# What needs to be done
Output each entry exactly; skip nothing.

[Dataset records]
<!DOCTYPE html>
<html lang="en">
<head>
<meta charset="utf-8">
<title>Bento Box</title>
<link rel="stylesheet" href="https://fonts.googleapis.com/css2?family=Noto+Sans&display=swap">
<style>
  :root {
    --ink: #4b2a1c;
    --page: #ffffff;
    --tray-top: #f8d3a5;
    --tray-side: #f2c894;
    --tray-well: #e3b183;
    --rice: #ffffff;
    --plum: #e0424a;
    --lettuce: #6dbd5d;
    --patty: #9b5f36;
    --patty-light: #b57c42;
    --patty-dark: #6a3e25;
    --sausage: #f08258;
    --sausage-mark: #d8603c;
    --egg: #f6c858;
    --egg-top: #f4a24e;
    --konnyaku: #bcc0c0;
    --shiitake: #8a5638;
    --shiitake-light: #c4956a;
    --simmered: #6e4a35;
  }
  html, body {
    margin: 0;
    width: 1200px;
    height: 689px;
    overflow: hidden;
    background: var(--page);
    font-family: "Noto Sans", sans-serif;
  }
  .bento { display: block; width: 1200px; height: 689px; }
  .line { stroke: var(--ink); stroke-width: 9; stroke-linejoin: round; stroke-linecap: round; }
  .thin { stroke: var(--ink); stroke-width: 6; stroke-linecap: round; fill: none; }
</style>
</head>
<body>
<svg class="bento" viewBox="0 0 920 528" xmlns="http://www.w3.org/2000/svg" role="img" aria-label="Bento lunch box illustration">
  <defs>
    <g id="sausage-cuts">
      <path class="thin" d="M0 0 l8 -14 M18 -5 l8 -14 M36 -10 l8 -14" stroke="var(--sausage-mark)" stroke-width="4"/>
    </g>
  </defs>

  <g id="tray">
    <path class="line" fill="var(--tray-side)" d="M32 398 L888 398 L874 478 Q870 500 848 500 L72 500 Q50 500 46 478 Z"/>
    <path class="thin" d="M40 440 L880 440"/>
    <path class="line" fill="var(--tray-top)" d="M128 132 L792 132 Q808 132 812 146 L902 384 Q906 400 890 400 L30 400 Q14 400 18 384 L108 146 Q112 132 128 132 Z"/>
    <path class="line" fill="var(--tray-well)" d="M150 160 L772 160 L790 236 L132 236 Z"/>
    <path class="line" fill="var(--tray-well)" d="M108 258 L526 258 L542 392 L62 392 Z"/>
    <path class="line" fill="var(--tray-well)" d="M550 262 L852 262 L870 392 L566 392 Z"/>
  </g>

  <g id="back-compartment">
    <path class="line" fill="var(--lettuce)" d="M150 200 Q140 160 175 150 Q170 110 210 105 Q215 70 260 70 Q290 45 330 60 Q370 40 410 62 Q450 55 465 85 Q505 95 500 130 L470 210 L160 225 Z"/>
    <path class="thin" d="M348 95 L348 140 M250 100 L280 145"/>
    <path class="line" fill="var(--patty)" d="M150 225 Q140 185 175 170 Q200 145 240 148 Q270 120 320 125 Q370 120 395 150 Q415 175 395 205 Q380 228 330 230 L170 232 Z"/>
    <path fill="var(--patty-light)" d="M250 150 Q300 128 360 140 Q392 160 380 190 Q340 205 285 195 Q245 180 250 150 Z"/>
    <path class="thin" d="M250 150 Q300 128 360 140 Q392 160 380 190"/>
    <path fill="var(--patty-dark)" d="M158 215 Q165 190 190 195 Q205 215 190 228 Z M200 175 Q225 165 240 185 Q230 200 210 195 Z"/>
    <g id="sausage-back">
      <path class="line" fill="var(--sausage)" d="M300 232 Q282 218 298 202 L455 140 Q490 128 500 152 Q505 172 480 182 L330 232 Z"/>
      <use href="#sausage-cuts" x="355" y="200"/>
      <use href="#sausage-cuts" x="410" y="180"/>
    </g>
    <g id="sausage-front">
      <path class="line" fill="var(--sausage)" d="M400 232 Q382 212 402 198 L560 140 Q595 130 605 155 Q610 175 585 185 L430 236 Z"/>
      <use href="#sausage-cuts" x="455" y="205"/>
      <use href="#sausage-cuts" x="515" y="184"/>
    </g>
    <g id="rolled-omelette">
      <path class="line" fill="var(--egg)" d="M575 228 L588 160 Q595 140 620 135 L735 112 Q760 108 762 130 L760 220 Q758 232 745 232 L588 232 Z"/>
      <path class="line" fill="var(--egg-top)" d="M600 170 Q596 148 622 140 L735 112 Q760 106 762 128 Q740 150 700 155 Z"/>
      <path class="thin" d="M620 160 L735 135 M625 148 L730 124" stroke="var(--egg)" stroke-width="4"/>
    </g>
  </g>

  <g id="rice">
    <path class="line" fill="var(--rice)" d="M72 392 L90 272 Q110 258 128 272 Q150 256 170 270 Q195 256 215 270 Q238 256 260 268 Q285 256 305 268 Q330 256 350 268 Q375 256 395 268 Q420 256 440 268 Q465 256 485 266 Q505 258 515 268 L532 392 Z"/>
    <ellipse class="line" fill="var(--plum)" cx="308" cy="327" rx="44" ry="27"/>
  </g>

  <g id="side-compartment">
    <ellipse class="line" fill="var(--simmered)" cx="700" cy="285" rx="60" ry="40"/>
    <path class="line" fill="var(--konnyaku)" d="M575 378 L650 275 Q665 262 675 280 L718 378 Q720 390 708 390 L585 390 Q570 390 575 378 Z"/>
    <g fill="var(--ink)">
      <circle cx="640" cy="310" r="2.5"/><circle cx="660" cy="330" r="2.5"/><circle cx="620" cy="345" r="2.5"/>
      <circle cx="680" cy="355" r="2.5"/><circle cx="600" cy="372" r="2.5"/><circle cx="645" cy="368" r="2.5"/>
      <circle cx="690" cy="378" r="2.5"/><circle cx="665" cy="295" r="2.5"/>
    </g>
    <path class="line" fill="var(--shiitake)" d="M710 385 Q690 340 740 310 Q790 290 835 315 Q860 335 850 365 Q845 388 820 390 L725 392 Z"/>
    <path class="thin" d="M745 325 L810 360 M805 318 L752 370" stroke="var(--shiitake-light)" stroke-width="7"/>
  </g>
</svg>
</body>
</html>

# Solution
<!DOCTYPE html>
<html lang="en">
<head>
<meta charset="utf-8">
<title>Bento Box</title>
<link rel="stylesheet" href="https://fonts.googleapis.com/css2?family=Noto+Sans&display=swap">
<style>
  :root {
    --ink: #4b2a1c;
    --page: #ffffff;
    --tray-top: #f8d3a5;
    --tray-side: #f2c894;
    --tray-well: #e3b183;
    --rice: #ffffff;
    --plum: #e0424a;
    --lettuce: #6dbd5d;
    --patty: #9b5f36;
    --patty-light: #b57c42;
    --patty-dark: #6a3e25;
    --sausage: #f08258;
    --sausage-mark: #d8603c;
    --egg: #f6c858;
    --egg-top: #f4a24e;
    --konnyaku: #bcc0c0;
    --shiitake: #8a5638;
    --shiitake-light: #c4956a;
    --simmered: #6e4a35;
  }
  html, body {
    margin: 0;
    width: 1200px;
    height: 689px;
    overflow: hidden;
    background: var(--page);
    font-family: "Noto Sans", sans-serif;
  }
  .bento { display: block; width: 1200px; height: 689px; }
  .line { stroke: var(--ink); stroke-width: 9; stroke-linejoin: round; stroke-linecap: round; }
  .thin { stroke: var(--ink); stroke-width: 6; stroke-linecap: round; fill: none; }
</style>
</head>
<body>
<svg class="bento" viewBox="0 0 920 528" xmlns="http://www.w3.org/2000/svg" role="img" aria-label="Bento lunch box illustration">
  <defs>
    <g id="sausage-cuts">
      <path class="thin" d="M0 0 l8 -14 M18 -5 l8 -14 M36 -10 l8 -14" stroke="var(--sausage-mark)" stroke-width="4"/>
    </g>
  </defs>

  <g id="tray">
    <path class="line" fill="var(--tray-side)" d="M32 398 L888 398 L874 478 Q870 500 848 500 L72 500 Q50 500 46 478 Z"/>
    <path class="thin" d="M40 440 L880 440"/>
    <path class="line" fill="var(--tray-top)" d="M128 132 L792 132 Q808 132 812 146 L902 384 Q906 400 890 400 L30 400 Q14 400 18 384 L108 146 Q112 132 128 132 Z"/>
    <path class="line" fill="var(--tray-well)" d="M150 160 L772 160 L790 236 L132 236 Z"/>
    <path class="line" fill="var(--tray-well)" d="M108 258 L526 258 L542 392 L62 392 Z"/>
    <path class="line" fill="var(--tray-well)" d="M550 262 L852 262 L870 392 L566 392 Z"/>
  </g>

  <g id="back-compartment">
    <path class="line" fill="var(--lettuce)" d="M150 200 Q140 160 175 150 Q170 110 210 105 Q215 70 260 70 Q290 45 330 60 Q370 40 410 62 Q450 55 465 85 Q505 95 500 130 L470 210 L160 225 Z"/>
    <path class="thin" d="M348 95 L348 140 M250 100 L280 145"/>
    <path class="line" fill="var(--patty)" d="M150 225 Q140 185 175 170 Q200 145 240 148 Q270 120 320 125 Q370 120 395 150 Q415 175 395 205 Q380 228 330 230 L170 232 Z"/>
    <path fill="var(--patty-light)" d="M250 150 Q300 128 360 140 Q392 160 380 190 Q340 205 285 195 Q245 180 250 150 Z"/>
    <path class="thin" d="M250 150 Q300 128 360 140 Q392 160 380 190"/>
    <path fill="var(--patty-dark)" d="M158 215 Q165 190 190 195 Q205 215 190 228 Z M200 175 Q225 165 240 185 Q230 200 210 195 Z"/>
    <g id="sausage-back">
      <path class="line" fill="var(--sausage)" d="M300 232 Q282 218 298 202 L455 140 Q490 128 500 152 Q505 172 480 182 L330 232 Z"/>
      <use href="#sausage-cuts" x="355" y="200"/>
      <use href="#sausage-cuts" x="410" y="180"/>
    </g>
    <g id="sausage-front">
      <path class="line" fill="var(--sausage)" d="M400 232 Q382 212 402 198 L560 140 Q595 130 605 155 Q610 175 585 185 L430 236 Z"/>
      <use href="#sausage-cuts" x="455" y="205"/>
      <use href="#sausage-cuts" x="515" y="184"/>
    </g>
    <g id="rolled-omelette">
      <path class="line" fill="var(--egg)" d="M575 228 L588 160 Q595 140 620 135 L735 112 Q760 108 762 130 L760 220 Q758 232 745 232 L588 232 Z"/>
      <path class="line" fill="var(--egg-top)" d="M600 170 Q596 148 622 140 L735 112 Q760 106 762 128 Q740 150 700 155 Z"/>
      <path class="thin" d="M620 160 L735 135 M625 148 L730 124" stroke="var(--egg)" stroke-width="4"/>
    </g>
  </g>

  <g id="rice">
    <path class="line" fill="var(--rice)" d="M72 392 L90 272 Q110 258 128 272 Q150 256 170 270 Q195 256 215 270 Q238 256 260 268 Q285 256 305 268 Q330 256 350 268 Q375 256 395 268 Q420 256 440 268 Q465 256 485 266 Q505 258 515 268 L532 392 Z"/>
    <ellipse class="line" fill="var(--plum)" cx="308" cy="327" rx="44" ry="27"/>
  </g>

  <g id="side-compartment">
    <ellipse class="line" fill="var(--simmered)" cx="700" cy="285" rx="60" ry="40"/>
    <path class="line" fill="var(--konnyaku)" d="M575 378 L650 275 Q665 262 675 280 L718 378 Q720 390 708 390 L585 390 Q570 390 575 378 Z"/>
    <g fill="var(--ink)">
      <circle cx="640" cy="310" r="2.5"/><circle cx="660" cy="330" r="2.5"/><circle cx="620" cy="345" r="2.5"/>
      <circle cx="680" cy="355" r="2.5"/><circle cx="600" cy="372" r="2.5"/><circle cx="645" cy="368" r="2.5"/>
      <circle cx="690" cy="378" r="2.5"/><circle cx="665" cy="295" r="2.5"/>
    </g>
    <path class="line" fill="var(--shiitake)" d="M710 385 Q690 340 740 310 Q790 290 835 315 Q860 335 850 365 Q845 388 820 390 L725 392 Z"/>
    <path class="thin" d="M745 325 L810 360 M805 318 L752 370" stroke="var(--shiitake-light)" stroke-width="7"/>
  </g>
</svg>
</body>
</html>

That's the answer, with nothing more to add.